Our analysis of Tech Meetup Group Density shows a large difference between the major population centers in North Carolina. The density of Tech meetup groups could be a useful indicator about the number of people in an area that are active in Tech fields and may be useful for companies looking to locate Tech labs or Tech related facilities.

Tech Meetup Group Density

Tech Meetup Group Density in North Carolina (Meetup groups per million population)

  • Triangle – 50.1
  • Asheville – 25.6
  • Charlotte – 21.0
  • Wilmington – 19.4
  • Triad – 9.9
  • Fayetteville – 8.0


For the number of meetup groups in an area, we used the Tech Tank summaries of the Tech Meetup groups in the Triangle, Triad and Charlotte areas. We felt that there was a large difference in the number of Tech meetup groups in the 3 areas, so we looked to normalize the data and used the population of the Metropolitan Statistical Areas (MSA’s).

For population we went to the Wikipedia page for North Carolina Statistical Areas. The population numbers are as of July 1, 2011, as estimated by the United States Census Bureau, and the Core-based Statistical Areas are defined per the United States Office of Management and Budget. For the Triangle, we combined the MSA’s for Raleigh-Cary and Durham. For the Triad, we combined the MSA’s for Greensboro-High Point and Winston-Salem. The population data is not exhaustively collected and we used the Wikipedia summary page for convenience rather than rigor, but we feel that the numbers provide a good basis for our evaluation.

The number of Tech Meetup Groups is developed by a review of all groups on within 50 miles of a City. We selected the groups that we feel are Tech based and also included a few others that we are aware of that do not use Our experience is that Tech groups list their meetings on since this is where Techies look for interesting meetings to attend.
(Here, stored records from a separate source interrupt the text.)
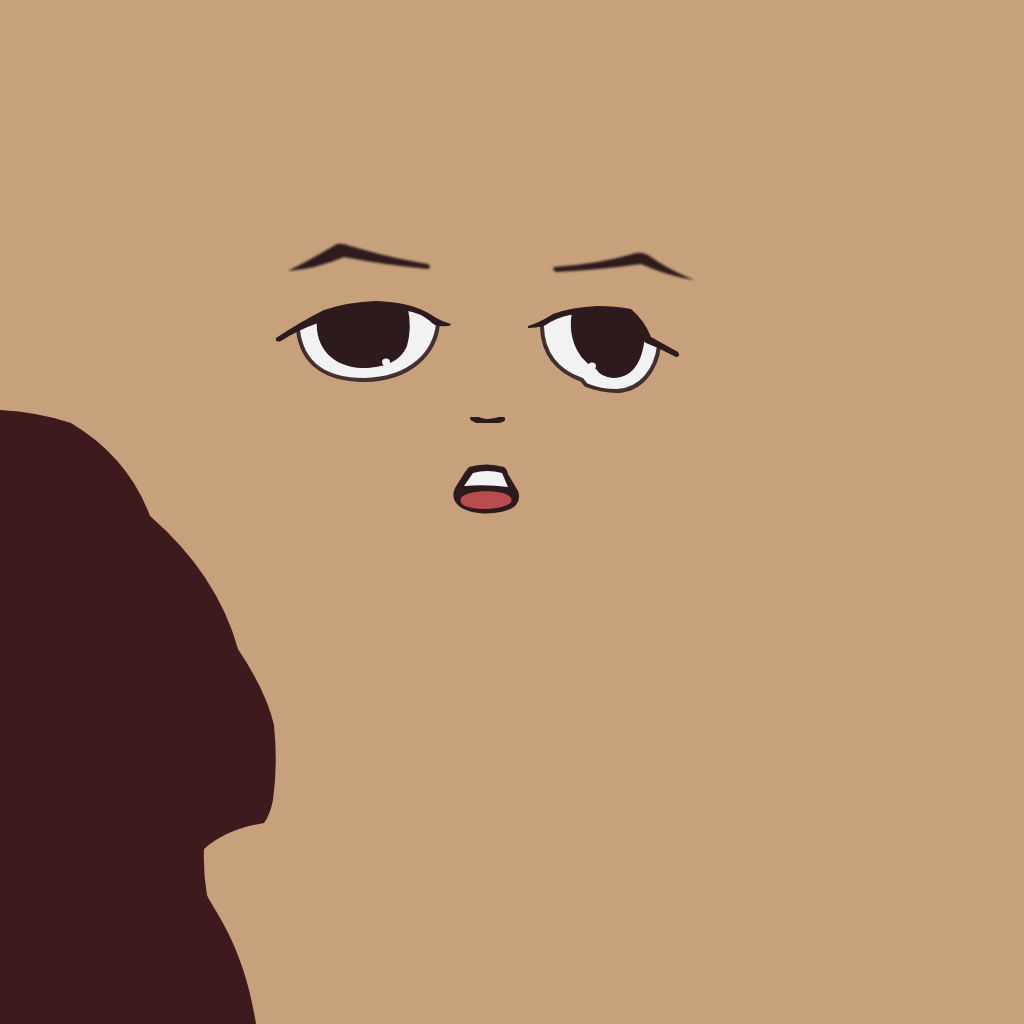
<!DOCTYPE html>
<html lang="en">
<head>
<meta charset="utf-8">
<title>Face with dark hair</title>
<style>
:root {
  --skin: #c7a17b;
  --hair: #3d1a1d;
  --ink: #2d1a1d;
  --white: #f2f2f3;
  --tongue: #b94d4e;
}
html, body { margin: 0; background: var(--skin); overflow: hidden; }
svg { display: block; width: 1024px; height: 1024px; }
.skin { fill: var(--skin); }
.hair { fill: var(--hair); }
.ink { fill: var(--ink); }
.white { fill: var(--white); }
.tongue { fill: var(--tongue); }
.rim { fill: none; stroke: var(--ink); stroke-width: 4; stroke-linecap: round; stroke-linejoin: round; opacity: .88; }
.nose { fill: none; stroke: var(--ink); stroke-width: 6; stroke-linecap: round; stroke-linejoin: round; }
</style>
</head>
<body>
<svg viewBox="0 0 1024 1024" role="img" aria-label="Face with half-closed eyes and an open mouth, dark hair at lower left">
  <defs>
    <filter id="soft-brow" x="-10%" y="-40%" width="120%" height="180%"><feGaussianBlur stdDeviation="1.2"/></filter>
    <filter id="soft-line" x="-10%" y="-10%" width="120%" height="120%"><feGaussianBlur stdDeviation="0.6"/></filter>
  </defs>

  <rect class="skin" width="1024" height="1024"/>

  <path class="hair" d="M0 410Q38 412 71 423Q128 457 150 516Q217 574 238 649Q266 691 274 725Q278 765 273 800Q270 815 264 823Q226 829 204 849Q203 872 207 895C212 908 244 944 256 1024H0Z"/>

  <g id="brows" class="ink" filter="url(#soft-brow)">
    <path d="M288 271Q312 259 337 244Q342 243 350 246Q390 258 428 264Q432 267 428 269Q385 265 344 257Q316 269 288 271Z"/>
    <path d="M554 267Q600 264 636 253Q642 252 648 255Q667 269 694 280Q668 276 641 264Q598 270 556 272Q552 270 554 267Z"/>
  </g>

  <g id="left-eye" filter="url(#soft-line)">
    <path class="white" d="M298 328Q330 308 375 305Q417 305 438 324C436 350 415 380 364 381C323 381 302 362 298 328Z"/>
    <path class="ink" d="M317 318Q345 304 378 304L408 309Q412 328 407 346C400 362 384 368 362 368C335 367 314 350 317 318Z"/>
    <ellipse class="white" cx="386" cy="362" rx="4" ry="3.5"/>
    <path class="rim" d="M298 330C302 364 326 380 364 380C412 379 435 352 438 324"/>
    <path class="ink" d="M276 338Q300 322 324 310Q347 302 376 301Q410 302 430 314Q440 321 451 324Q451 327 440 326Q434 326 430 321Q420 313 408 311Q365 304 318 323Q298 330 281 341Q275 343 276 338Z"/>
  </g>

  <g id="right-eye" filter="url(#soft-line)">
    <path class="white" d="M542 326Q555 312 590 309L632 312L645 341L659 346C657 372 640 391 617 391Q600 390 585 383C560 373 543 355 542 326Z"/>
    <path class="ink" d="M572 312Q600 305 631 311L645 336C643 358 635 378 613 378Q601 377 596 369C579 360 567 339 572 312Z"/>
    <ellipse class="white" cx="592" cy="366" rx="4" ry="3.5"/>
    <path class="rim" d="M542 327C543 356 560 372 582 380L586 385Q601 391 617 391C641 390 656 370 659 346"/>
    <path class="ink" d="M528 326Q541 322 553 314Q572 307 597 306Q616 306 631 309Q645 321 651 337L678 352Q681 357 676 357L658 348L646 343Q642 340 643 335L628 316Q594 310 570 315Q555 318 544 326Q535 328 528 328Z"/>
  </g>

  <path id="nose" class="nose" d="M473 418Q481 422 488 422Q495 422 502 419" filter="url(#soft-line)"/>

  <g id="mouth" filter="url(#soft-line)">
    <path class="ink" d="M469 467Q486 462 504 467Q507 469 508 474L518 491Q521 499 516 505C506 516 468 517 457 504Q451 497 455 488L465 472Z"/>
    <path class="white" d="M473 473Q487 469 502 473L508 487Q487 484 464 486Z"/>
    <path class="tongue" d="M461 498C465 490 505 488 511 498Q513 503 507 505C496 510 476 510 465 506Q459 503 461 498Z"/>
  </g>
</svg>
</body>
</html>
Chapters of possibly Tech related trade organizations do not appear in the numbers.

What Do You Think?

We are interested in what you think about this analysis or if we are missing out on a number of Tech meetup groups (eg. maybe an area uses something other than Leave your comments below or contact Ian Henshaw directly.